The conversations were seeded by a TED talk given by Peter Singer.
In this he made three main points:
- We should give more money away than we do
- We should give it where it has most impact, and that means saving lives in underdeveloped countries
- We should check that our money is spent wisely.
He also cited the Gates Foundation several times for the amount that they had given and the effectiveness of how it was being spent, e.g. in tackling malaria which kills thousands each year (an estimated 438,000 in 2015).
The arguments having been made we split into small groups and started the conversations. As is my rule, what follows is a mix of comments made by various people and edited by me after the event; it is my summary of the topic and not a record of the evening.
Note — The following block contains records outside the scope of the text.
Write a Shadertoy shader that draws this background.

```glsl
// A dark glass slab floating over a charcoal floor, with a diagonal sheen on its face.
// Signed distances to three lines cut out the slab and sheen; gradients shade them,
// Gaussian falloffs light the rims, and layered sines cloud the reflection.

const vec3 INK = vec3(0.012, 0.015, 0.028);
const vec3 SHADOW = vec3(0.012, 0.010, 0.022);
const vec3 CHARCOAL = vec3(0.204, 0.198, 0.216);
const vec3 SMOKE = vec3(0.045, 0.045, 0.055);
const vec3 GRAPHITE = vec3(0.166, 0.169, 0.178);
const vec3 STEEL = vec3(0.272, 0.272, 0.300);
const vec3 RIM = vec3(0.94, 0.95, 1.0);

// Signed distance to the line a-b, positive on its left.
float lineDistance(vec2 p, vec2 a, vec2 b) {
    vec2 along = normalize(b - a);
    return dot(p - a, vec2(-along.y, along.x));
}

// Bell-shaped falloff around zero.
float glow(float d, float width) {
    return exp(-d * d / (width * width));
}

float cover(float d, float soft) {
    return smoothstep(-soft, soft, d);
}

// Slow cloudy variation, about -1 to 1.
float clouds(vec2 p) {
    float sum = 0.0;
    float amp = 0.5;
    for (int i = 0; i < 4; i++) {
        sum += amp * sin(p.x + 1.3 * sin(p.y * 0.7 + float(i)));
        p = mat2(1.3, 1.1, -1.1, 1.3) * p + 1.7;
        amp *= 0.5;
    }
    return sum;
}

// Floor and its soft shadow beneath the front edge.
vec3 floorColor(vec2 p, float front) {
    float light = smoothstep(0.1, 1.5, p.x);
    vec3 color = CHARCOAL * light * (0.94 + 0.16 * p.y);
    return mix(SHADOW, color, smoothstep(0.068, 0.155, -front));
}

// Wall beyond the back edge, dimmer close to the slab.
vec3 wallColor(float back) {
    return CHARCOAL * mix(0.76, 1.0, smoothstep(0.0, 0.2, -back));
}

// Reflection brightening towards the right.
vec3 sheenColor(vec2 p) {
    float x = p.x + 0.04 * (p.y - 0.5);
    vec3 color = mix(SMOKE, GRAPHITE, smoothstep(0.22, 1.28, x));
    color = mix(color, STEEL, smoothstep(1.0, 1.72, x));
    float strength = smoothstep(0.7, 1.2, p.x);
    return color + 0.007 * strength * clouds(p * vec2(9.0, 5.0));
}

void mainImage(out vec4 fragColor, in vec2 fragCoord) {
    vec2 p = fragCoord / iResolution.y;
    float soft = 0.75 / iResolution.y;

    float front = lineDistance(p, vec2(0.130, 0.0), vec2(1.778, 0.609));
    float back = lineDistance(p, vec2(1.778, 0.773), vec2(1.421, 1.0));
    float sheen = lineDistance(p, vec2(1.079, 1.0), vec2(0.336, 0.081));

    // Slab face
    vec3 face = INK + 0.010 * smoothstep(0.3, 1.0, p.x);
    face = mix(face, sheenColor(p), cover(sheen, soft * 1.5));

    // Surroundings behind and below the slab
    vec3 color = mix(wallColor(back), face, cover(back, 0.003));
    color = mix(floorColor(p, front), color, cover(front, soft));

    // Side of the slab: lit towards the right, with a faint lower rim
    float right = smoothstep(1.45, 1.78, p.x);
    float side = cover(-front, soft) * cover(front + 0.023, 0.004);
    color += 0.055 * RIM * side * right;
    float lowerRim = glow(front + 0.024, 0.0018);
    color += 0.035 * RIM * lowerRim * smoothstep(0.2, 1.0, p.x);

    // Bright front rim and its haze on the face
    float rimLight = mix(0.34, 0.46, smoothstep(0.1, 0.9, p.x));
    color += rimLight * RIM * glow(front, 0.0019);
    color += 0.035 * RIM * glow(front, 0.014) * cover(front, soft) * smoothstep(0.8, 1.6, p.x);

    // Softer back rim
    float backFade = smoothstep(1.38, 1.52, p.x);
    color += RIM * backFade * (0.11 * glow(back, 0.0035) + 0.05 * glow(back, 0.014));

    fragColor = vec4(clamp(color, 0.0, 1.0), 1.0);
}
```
While it is easy to say that we should give away all the money that we do not need the problem is we do not know how much money we may need in the future, particularly if we, or somebody else in the immediate family, has a long term illness. Most of us in the room were saving money just in case and would die relatively rich.
I was also concerned about the democratic aspect. Why should the Gateses get to decide where large sum of money should be spent? If we had more taxation and more foreign aid then the process would be both more democratic and more inclusive, i.e. we would catch all the very rich people who are not doing what the Gateses are.
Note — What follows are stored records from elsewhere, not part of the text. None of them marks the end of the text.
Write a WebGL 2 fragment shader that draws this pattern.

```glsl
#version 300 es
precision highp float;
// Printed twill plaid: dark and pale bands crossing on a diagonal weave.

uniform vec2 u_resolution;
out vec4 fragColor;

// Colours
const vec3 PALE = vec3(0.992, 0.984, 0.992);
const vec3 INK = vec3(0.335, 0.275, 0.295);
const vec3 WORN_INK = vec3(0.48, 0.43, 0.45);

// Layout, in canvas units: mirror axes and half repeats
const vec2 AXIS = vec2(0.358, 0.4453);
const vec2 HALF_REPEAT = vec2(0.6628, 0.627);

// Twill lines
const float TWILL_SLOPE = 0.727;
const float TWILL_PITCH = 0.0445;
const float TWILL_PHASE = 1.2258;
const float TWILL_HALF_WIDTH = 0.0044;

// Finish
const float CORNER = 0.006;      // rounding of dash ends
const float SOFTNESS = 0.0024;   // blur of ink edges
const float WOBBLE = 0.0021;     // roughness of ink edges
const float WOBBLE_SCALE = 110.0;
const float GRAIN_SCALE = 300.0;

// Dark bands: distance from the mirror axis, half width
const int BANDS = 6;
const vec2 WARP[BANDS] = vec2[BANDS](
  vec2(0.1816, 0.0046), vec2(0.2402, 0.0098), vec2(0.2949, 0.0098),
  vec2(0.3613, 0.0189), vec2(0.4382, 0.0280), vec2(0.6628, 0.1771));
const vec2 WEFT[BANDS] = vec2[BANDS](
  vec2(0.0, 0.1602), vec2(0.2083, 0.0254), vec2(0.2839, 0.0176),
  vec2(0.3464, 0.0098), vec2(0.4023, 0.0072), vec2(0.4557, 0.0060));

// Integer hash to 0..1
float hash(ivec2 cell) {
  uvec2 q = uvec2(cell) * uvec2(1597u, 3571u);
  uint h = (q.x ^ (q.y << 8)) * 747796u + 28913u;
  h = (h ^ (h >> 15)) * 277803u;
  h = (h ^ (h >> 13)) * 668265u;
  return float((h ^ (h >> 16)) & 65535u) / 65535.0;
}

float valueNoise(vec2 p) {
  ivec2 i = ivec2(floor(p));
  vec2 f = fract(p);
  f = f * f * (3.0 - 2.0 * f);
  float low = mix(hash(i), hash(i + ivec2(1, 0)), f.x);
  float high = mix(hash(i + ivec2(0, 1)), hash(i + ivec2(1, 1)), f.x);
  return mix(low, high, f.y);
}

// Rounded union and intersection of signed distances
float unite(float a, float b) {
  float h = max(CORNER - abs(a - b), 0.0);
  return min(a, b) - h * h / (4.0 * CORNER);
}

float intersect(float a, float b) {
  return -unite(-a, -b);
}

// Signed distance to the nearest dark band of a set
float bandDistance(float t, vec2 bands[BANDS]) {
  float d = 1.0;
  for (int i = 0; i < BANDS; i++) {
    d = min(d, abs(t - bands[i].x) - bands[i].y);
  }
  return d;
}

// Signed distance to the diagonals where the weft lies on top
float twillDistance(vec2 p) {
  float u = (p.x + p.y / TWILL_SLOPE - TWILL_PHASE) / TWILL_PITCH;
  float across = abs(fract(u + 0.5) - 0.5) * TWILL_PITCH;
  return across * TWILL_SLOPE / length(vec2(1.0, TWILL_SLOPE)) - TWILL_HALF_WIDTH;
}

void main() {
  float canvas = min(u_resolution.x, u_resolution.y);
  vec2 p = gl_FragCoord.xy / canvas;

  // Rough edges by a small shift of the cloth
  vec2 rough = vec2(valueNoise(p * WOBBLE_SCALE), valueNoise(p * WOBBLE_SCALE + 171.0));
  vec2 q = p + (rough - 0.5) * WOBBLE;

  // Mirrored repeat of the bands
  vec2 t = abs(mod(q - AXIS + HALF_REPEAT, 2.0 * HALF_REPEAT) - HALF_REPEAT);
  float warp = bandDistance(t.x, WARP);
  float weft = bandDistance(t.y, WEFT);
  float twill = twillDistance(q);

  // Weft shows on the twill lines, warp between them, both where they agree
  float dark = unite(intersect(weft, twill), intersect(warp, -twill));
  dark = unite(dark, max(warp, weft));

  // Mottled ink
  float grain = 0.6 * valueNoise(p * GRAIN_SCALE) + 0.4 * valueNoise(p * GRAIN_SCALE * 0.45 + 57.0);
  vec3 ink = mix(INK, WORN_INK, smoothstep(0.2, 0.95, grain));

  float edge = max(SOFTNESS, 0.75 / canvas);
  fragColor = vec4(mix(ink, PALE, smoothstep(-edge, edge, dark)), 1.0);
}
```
I was interested in the politics behind the initial assumptions. Rather than address altruism I was more interested in addressing the inequality that makes it an issue, i.e. why are we rich while they are poor?
Most, if not all, of the people in the room gave to charities that deal with quality of life issues, e.g. the arts, as well as those that deal with health and well being. While one person said at the end that they might change their mix of giving to spend less on arts most of us felt that quality of life is as important as quantity of life and that we should remain members of the National Trust, Kew Gardens, etc.
In talking about the efficiency of charities Peter Singer wanted as much money as possible to go to the needy but I deliberately give to charities that also do political campaigning, e.g. Shelter, as we need to fix the problems not just help the people caught up in them.
I also felt that charities were under more scrutiny to be efficient than most organisations. I can see waste all around me at work but nobody is monitoring us.
It was an interesting and lively set of conversations but I left with the view that Effective Altruism while much better than no altruism at all fails to address the real point which is the inequality of wealth and health.